(Beginning of DATASET EXTRACT)

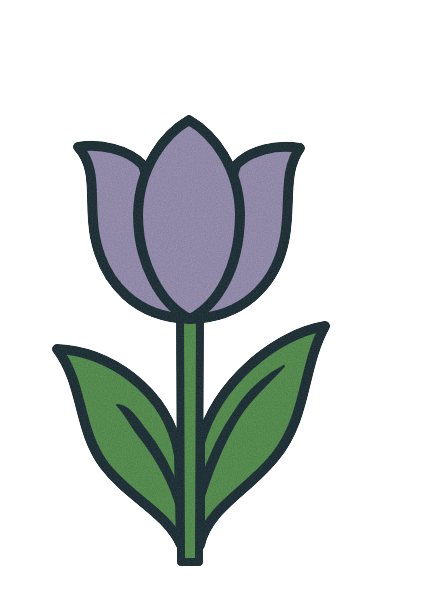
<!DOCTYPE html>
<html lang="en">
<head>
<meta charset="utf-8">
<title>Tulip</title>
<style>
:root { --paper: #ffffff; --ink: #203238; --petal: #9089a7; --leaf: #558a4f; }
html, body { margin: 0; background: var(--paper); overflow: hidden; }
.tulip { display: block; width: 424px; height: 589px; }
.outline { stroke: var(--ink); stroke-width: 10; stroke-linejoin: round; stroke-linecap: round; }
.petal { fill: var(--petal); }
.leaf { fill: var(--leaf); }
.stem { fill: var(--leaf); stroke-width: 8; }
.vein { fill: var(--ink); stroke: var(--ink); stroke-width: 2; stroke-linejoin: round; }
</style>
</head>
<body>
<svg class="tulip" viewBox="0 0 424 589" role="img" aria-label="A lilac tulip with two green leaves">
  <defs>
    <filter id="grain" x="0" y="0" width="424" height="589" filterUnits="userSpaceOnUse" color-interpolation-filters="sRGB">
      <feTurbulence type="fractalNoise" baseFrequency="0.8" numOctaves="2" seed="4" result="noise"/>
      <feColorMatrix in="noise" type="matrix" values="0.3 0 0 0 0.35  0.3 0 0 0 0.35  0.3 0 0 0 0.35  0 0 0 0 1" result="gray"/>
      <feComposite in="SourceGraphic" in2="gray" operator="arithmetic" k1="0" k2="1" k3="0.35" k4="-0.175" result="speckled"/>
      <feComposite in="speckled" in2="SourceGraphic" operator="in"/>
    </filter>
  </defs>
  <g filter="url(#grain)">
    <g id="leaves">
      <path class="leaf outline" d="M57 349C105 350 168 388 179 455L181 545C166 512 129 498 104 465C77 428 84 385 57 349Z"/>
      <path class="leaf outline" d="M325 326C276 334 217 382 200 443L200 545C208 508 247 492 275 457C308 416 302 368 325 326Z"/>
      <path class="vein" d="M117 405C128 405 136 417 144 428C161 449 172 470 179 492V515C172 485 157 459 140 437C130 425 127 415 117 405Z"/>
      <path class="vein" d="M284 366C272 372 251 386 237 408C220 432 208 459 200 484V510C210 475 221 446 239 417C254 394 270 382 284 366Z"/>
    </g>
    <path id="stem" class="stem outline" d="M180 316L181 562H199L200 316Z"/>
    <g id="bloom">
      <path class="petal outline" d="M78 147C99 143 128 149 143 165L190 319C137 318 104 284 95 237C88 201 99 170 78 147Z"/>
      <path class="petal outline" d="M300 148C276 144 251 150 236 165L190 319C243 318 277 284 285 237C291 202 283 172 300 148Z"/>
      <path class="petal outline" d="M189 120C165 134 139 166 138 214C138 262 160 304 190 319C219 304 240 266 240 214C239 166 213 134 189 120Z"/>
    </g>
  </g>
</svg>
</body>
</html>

(End of DATASET EXTRACT)
(Beginning of DATASET EXTRACT)

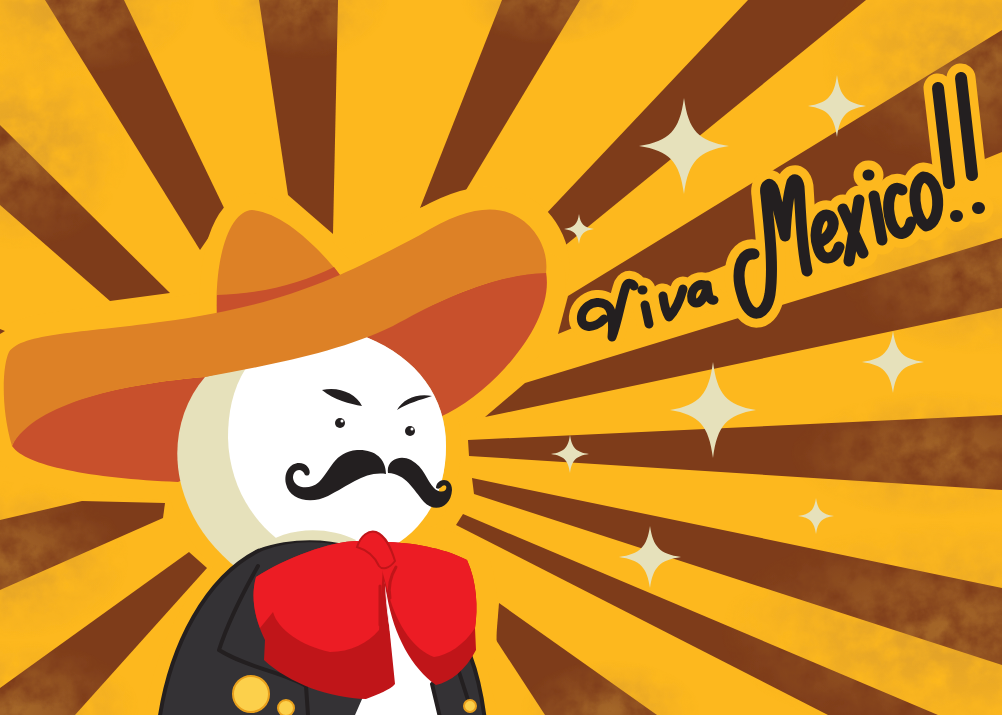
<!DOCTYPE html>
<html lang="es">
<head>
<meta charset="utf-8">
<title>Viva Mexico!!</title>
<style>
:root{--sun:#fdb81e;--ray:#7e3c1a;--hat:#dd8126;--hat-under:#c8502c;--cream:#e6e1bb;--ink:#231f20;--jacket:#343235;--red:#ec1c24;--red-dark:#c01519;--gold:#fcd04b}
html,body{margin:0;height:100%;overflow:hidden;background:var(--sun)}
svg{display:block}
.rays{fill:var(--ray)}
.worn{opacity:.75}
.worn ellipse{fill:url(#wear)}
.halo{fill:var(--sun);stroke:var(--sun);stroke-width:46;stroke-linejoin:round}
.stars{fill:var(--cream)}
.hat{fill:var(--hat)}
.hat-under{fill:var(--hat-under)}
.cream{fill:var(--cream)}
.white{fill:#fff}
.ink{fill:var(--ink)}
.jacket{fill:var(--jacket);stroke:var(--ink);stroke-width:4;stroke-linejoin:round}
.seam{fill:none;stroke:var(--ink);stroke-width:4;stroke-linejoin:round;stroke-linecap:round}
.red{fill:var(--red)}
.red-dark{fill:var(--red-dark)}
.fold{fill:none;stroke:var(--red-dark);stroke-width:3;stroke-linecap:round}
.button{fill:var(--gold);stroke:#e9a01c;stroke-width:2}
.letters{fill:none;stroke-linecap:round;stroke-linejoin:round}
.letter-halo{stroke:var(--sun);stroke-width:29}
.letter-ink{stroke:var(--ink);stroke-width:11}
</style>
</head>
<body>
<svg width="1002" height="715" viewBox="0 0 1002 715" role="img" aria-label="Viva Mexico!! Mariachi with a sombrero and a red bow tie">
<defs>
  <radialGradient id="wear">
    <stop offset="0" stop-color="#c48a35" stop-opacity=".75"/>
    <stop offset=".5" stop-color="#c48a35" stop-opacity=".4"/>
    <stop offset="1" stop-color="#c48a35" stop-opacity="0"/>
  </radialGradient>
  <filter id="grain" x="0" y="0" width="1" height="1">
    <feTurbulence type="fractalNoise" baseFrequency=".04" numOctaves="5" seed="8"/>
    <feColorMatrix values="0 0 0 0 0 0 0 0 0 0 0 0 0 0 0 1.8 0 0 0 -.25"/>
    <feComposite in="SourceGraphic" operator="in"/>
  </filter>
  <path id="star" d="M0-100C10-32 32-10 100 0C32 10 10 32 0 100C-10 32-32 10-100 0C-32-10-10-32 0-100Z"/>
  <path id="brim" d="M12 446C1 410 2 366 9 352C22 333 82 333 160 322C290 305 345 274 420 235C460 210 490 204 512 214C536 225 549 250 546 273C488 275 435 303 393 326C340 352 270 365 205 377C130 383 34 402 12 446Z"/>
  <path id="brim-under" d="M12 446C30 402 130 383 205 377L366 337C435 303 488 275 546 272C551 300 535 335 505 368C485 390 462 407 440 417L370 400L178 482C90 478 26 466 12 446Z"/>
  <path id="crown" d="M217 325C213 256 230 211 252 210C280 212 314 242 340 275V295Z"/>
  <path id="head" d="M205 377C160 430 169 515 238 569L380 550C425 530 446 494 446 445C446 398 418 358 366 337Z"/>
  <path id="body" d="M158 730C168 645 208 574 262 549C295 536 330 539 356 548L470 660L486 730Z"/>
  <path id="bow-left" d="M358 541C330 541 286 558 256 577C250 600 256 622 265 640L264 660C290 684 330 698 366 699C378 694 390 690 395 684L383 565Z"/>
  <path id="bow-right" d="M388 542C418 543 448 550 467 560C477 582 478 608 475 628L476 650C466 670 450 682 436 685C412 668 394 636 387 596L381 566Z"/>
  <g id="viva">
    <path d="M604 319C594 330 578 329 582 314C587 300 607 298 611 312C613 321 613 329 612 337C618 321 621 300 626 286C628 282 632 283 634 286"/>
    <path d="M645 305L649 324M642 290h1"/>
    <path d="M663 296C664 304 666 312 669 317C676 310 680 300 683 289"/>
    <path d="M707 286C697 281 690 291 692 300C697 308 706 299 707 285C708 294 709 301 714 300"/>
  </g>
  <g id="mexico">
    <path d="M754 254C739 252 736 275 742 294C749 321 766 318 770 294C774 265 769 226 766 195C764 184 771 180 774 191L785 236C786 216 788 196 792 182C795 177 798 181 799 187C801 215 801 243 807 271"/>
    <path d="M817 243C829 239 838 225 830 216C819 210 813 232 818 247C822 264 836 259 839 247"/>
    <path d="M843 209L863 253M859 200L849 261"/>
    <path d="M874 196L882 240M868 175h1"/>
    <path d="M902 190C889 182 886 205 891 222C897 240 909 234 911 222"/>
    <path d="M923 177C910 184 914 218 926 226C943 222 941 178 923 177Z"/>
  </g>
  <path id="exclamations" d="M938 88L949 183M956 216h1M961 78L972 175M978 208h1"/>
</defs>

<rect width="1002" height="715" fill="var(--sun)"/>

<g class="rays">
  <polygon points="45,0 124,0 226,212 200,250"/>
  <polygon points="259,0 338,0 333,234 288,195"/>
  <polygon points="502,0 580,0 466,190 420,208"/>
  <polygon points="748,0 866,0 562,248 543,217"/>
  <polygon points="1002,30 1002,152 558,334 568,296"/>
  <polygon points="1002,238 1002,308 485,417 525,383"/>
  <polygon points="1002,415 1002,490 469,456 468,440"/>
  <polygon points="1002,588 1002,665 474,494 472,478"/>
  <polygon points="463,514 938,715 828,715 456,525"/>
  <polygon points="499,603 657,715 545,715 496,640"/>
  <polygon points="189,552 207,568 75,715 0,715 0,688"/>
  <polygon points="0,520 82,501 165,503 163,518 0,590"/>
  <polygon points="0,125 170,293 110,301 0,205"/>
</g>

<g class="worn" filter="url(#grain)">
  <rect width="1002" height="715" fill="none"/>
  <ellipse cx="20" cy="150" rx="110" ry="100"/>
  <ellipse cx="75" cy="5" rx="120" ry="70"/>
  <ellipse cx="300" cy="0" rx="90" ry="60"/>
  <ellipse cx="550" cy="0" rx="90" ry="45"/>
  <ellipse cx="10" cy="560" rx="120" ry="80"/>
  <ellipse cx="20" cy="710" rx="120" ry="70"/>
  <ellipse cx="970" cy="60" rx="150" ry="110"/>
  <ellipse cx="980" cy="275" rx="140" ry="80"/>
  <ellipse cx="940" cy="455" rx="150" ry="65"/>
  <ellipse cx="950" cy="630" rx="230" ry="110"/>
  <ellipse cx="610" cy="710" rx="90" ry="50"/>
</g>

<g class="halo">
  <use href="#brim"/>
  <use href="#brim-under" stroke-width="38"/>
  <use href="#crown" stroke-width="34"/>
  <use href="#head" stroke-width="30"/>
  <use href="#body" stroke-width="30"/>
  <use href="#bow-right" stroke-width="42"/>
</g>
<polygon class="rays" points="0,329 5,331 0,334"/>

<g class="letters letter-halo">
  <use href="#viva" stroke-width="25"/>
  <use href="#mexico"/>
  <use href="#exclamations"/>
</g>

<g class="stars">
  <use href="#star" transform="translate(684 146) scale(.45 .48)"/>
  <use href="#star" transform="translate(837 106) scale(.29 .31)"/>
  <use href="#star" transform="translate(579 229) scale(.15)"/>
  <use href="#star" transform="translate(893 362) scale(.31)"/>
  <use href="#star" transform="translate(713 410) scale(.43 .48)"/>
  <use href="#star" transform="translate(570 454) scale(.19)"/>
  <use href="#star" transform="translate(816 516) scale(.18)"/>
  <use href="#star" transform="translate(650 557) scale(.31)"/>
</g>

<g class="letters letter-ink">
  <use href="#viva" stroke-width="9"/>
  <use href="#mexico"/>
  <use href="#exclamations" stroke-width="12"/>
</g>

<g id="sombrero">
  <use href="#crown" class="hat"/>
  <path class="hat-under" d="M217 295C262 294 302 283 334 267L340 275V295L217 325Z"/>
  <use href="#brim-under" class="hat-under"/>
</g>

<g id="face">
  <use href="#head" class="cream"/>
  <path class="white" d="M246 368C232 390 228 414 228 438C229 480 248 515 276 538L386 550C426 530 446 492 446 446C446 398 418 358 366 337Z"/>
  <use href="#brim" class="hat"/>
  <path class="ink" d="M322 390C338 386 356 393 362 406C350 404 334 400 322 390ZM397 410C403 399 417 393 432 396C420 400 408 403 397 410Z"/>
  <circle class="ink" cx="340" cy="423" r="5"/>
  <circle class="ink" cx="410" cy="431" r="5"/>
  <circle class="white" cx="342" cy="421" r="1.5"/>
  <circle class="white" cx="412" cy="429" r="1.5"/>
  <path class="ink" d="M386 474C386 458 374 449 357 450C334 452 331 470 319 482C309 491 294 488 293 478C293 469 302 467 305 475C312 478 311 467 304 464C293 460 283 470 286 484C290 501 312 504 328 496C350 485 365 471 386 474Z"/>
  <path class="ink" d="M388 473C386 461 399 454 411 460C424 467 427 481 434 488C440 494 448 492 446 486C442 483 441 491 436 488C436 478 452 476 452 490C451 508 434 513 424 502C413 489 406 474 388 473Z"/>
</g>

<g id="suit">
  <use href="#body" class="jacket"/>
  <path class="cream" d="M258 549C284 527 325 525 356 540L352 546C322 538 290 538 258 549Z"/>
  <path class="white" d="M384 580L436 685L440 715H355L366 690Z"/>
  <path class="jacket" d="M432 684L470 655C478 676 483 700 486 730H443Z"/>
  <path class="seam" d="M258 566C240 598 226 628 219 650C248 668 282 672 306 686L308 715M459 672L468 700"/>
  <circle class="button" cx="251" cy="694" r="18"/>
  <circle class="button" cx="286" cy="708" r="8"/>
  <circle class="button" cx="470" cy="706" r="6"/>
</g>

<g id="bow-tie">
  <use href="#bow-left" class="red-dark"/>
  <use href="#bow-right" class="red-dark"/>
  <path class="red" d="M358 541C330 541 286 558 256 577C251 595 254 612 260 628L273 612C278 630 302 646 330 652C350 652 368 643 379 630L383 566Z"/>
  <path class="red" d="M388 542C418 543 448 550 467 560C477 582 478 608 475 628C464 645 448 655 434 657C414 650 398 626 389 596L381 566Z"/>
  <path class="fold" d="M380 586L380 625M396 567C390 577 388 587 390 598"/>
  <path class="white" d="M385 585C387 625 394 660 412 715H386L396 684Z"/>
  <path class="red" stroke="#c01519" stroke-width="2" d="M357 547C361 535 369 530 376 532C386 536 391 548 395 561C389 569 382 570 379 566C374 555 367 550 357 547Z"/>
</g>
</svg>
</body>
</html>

(End of DATASET EXTRACT)

### TASK DESCRIPTION
Please find every line in the records that contains the word "ellipse", and copy it out.

### YOUR SOLUTION
.worn ellipse{fill:url(#wear)}
  <ellipse cx="20" cy="150" rx="110" ry="100"/>
  <ellipse cx="75" cy="5" rx="120" ry="70"/>
  <ellipse cx="300" cy="0" rx="90" ry="60"/>
  <ellipse cx="550" cy="0" rx="90" ry="45"/>
  <ellipse cx="10" cy="560" rx="120" ry="80"/>
  <ellipse cx="20" cy="710" rx="120" ry="70"/>
  <ellipse cx="970" cy="60" rx="150" ry="110"/>
  <ellipse cx="980" cy="275" rx="140" ry="80"/>
  <ellipse cx="940" cy="455" rx="150" ry="65"/>
  <ellipse cx="950" cy="630" rx="230" ry="110"/>
  <ellipse cx="610" cy="710" rx="90" ry="50"/>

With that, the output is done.